:: DATA RECORDS

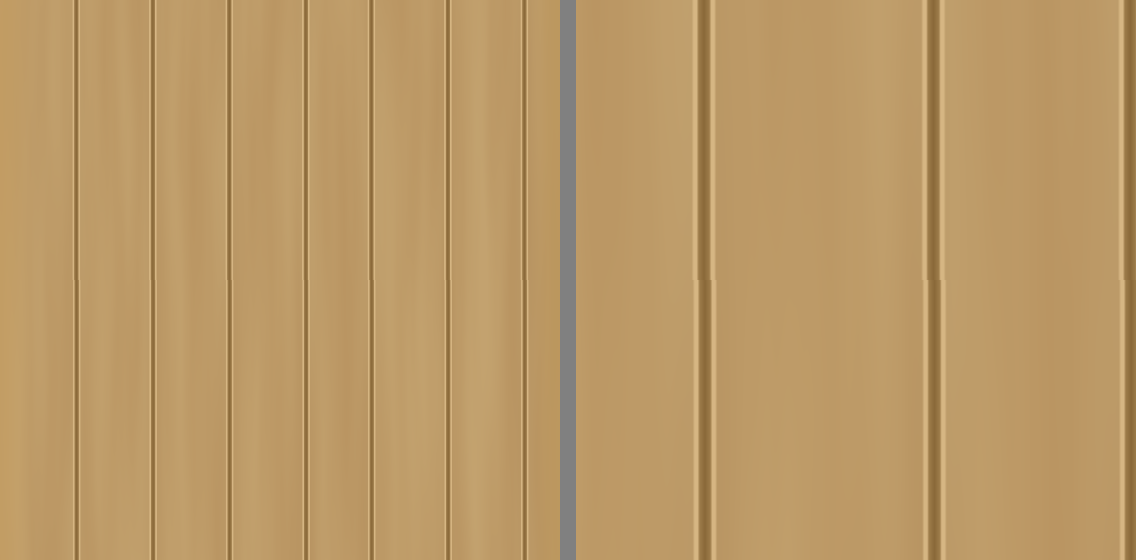
Left: the whole. Right: its middle third, enlarged.
Give the GLSL for this texture, as a WebGL 2 fragment shader.

```glsl
#version 300 es
precision highp float;
// Vertical tan wood boards parted by seven dark grooves with pale bevelled lips.
// Grooves come from a repeated distance, with one narrower board in the row;
// soft grain is gradient noise stretched along each board.
uniform vec2 u_resolution;
out vec4 fragColor;

vec2 hashGradient(vec2 cell) {
    vec3 p = fract(cell.xyx * vec3(0.1031, 0.1030, 0.0973));
    p += dot(p, p.yzx + 33.33);
    float angle = 6.2832 * fract((p.x + p.y) * p.z);
    return vec2(cos(angle), sin(angle));
}

float gradientNoise(vec2 p) {
    vec2 cell = floor(p), f = fract(p);
    vec2 w = f * f * f * (f * (f * 6.0 - 15.0) + 10.0);
    float a = dot(hashGradient(cell), f);
    float b = dot(hashGradient(cell + vec2(1, 0)), f - vec2(1, 0));
    float c = dot(hashGradient(cell + vec2(0, 1)), f - vec2(0, 1));
    float d = dot(hashGradient(cell + vec2(1, 1)), f - vec2(1, 1));
    return mix(mix(a, b, w.x), mix(c, d, w.x), w.y);
}

// Coverage of a vertical stripe, softened by about one pixel
float stripe(float offset, float halfWidth, float soft) {
    return 1.0 - smoothstep(halfWidth - soft, halfWidth + soft, abs(offset));
}

// Broad tone, long streaks and fine grain, different on every board
vec3 woodColor(vec2 uv, float board) {
    vec2 p = uv + vec2(0.0, board * 3.71);
    float bend = 0.012 * gradientNoise(vec2(p.x * 6.0, p.y * 2.5) + 7.0);
    float broad = gradientNoise(vec2((p.x + bend) * 17.0, p.y * 1.3));
    float streak = gradientNoise(vec2((p.x + bend) * 42.0, p.y * 1.8) + 31.0);
    float fine = gradientNoise(vec2(p.x * 110.0, p.y * 5.0) + 63.0);
    float tone = 0.5 + 0.75 * broad + 0.4 * streak + 0.08 * fine;
    vec3 wood = mix(vec3(0.725, 0.580, 0.380), vec3(0.765, 0.637, 0.435), clamp(tone, 0.0, 1.0));

    // Warmer, more saturated outer margins
    float leftMargin = 1.0 - smoothstep(0.0, 0.07, uv.x);
    float rightMargin = smoothstep(0.945, 1.0, uv.x);
    wood = mix(wood, vec3(0.765, 0.615, 0.385), 0.75 * leftMargin);
    return mix(wood, vec3(0.735, 0.590, 0.360), 0.75 * rightMargin);
}

void main() {
    vec2 uv = gl_FragCoord.xy / u_resolution;
    float soft = max(0.0009, 0.6 / u_resolution.x);

    // Regular pitch; the fifth board loses a little of its width
    float pitch = 0.1366;
    float x = uv.x + 0.0195 * step(0.605, uv.x);
    float board = floor(x / pitch);
    float groove = floor(x / pitch + 0.5);
    float offset = x - groove * pitch;
    offset += 0.0006 * (step(0.5, uv.y) - 0.5);
    float present = step(0.5, groove);

    vec3 color = woodColor(uv, board);

    // Faint shade beside the groove, then pale lips, then the dark channel
    color *= 1.0 - 0.035 * present * exp(-abs(offset) * 90.0);
    float lip = stripe(abs(offset) - 0.0052, 0.0015, soft);
    color = mix(color, vec3(0.850, 0.725, 0.525), 0.9 * present * lip);
    float channel = stripe(offset, 0.0036, soft);
    vec3 channelColor = mix(vec3(0.530, 0.400, 0.215), vec3(0.610, 0.480, 0.285),
                            smoothstep(-0.001, 0.0036, abs(offset)));
    color = mix(color, channelColor, present * channel);

    fragColor = vec4(color, 1.0);
}
```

::::

→ **YOUR GOAL**
The listing is to be repeated word for word, with all pictures omitted.

→ **WORKED SOLUTION**
Left: the whole. Right: its middle third, enlarged.
Give the GLSL for this texture, as a WebGL 2 fragment shader.

```glsl
#version 300 es
precision highp float;
// Vertical tan wood boards parted by seven dark grooves with pale bevelled lips.
// Grooves come from a repeated distance, with one narrower board in the row;
// soft grain is gradient noise stretched along each board.
uniform vec2 u_resolution;
out vec4 fragColor;

vec2 hashGradient(vec2 cell) {
    vec3 p = fract(cell.xyx * vec3(0.1031, 0.1030, 0.0973));
    p += dot(p, p.yzx + 33.33);
    float angle = 6.2832 * fract((p.x + p.y) * p.z);
    return vec2(cos(angle), sin(angle));
}

float gradientNoise(vec2 p) {
    vec2 cell = floor(p), f = fract(p);
    vec2 w = f * f * f * (f * (f * 6.0 - 15.0) + 10.0);
    float a = dot(hashGradient(cell), f);
    float b = dot(hashGradient(cell + vec2(1, 0)), f - vec2(1, 0));
    float c = dot(hashGradient(cell + vec2(0, 1)), f - vec2(0, 1));
    float d = dot(hashGradient(cell + vec2(1, 1)), f - vec2(1, 1));
    return mix(mix(a, b, w.x), mix(c, d, w.x), w.y);
}

// Coverage of a vertical stripe, softened by about one pixel
float stripe(float offset, float halfWidth, float soft) {
    return 1.0 - smoothstep(halfWidth - soft, halfWidth + soft, abs(offset));
}

// Broad tone, long streaks and fine grain, different on every board
vec3 woodColor(vec2 uv, float board) {
    vec2 p = uv + vec2(0.0, board * 3.71);
    float bend = 0.012 * gradientNoise(vec2(p.x * 6.0, p.y * 2.5) + 7.0);
    float broad = gradientNoise(vec2((p.x + bend) * 17.0, p.y * 1.3));
    float streak = gradientNoise(vec2((p.x + bend) * 42.0, p.y * 1.8) + 31.0);
    float fine = gradientNoise(vec2(p.x * 110.0, p.y * 5.0) + 63.0);
    float tone = 0.5 + 0.75 * broad + 0.4 * streak + 0.08 * fine;
    vec3 wood = mix(vec3(0.725, 0.580, 0.380), vec3(0.765, 0.637, 0.435), clamp(tone, 0.0, 1.0));

    // Warmer, more saturated outer margins
    float leftMargin = 1.0 - smoothstep(0.0, 0.07, uv.x);
    float rightMargin = smoothstep(0.945, 1.0, uv.x);
    wood = mix(wood, vec3(0.765, 0.615, 0.385), 0.75 * leftMargin);
    return mix(wood, vec3(0.735, 0.590, 0.360), 0.75 * rightMargin);
}

void main() {
    vec2 uv = gl_FragCoord.xy / u_resolution;
    float soft = max(0.0009, 0.6 / u_resolution.x);

    // Regular pitch; the fifth board loses a little of its width
    float pitch = 0.1366;
    float x = uv.x + 0.0195 * step(0.605, uv.x);
    float board = floor(x / pitch);
    float groove = floor(x / pitch + 0.5);
    float offset = x - groove * pitch;
    offset += 0.0006 * (step(0.5, uv.y) - 0.5);
    float present = step(0.5, groove);

    vec3 color = woodColor(uv, board);

    // Faint shade beside the groove, then pale lips, then the dark channel
    color *= 1.0 - 0.035 * present * exp(-abs(offset) * 90.0);
    float lip = stripe(abs(offset) - 0.0052, 0.0015, soft);
    color = mix(color, vec3(0.850, 0.725, 0.525), 0.9 * present * lip);
    float channel = stripe(offset, 0.0036, soft);
    vec3 channelColor = mix(vec3(0.530, 0.400, 0.215), vec3(0.610, 0.480, 0.285),
                            smoothstep(-0.001, 0.0036, abs(offset)));
    color = mix(color, channelColor, present * channel);

    fragColor = vec4(color, 1.0);
}
```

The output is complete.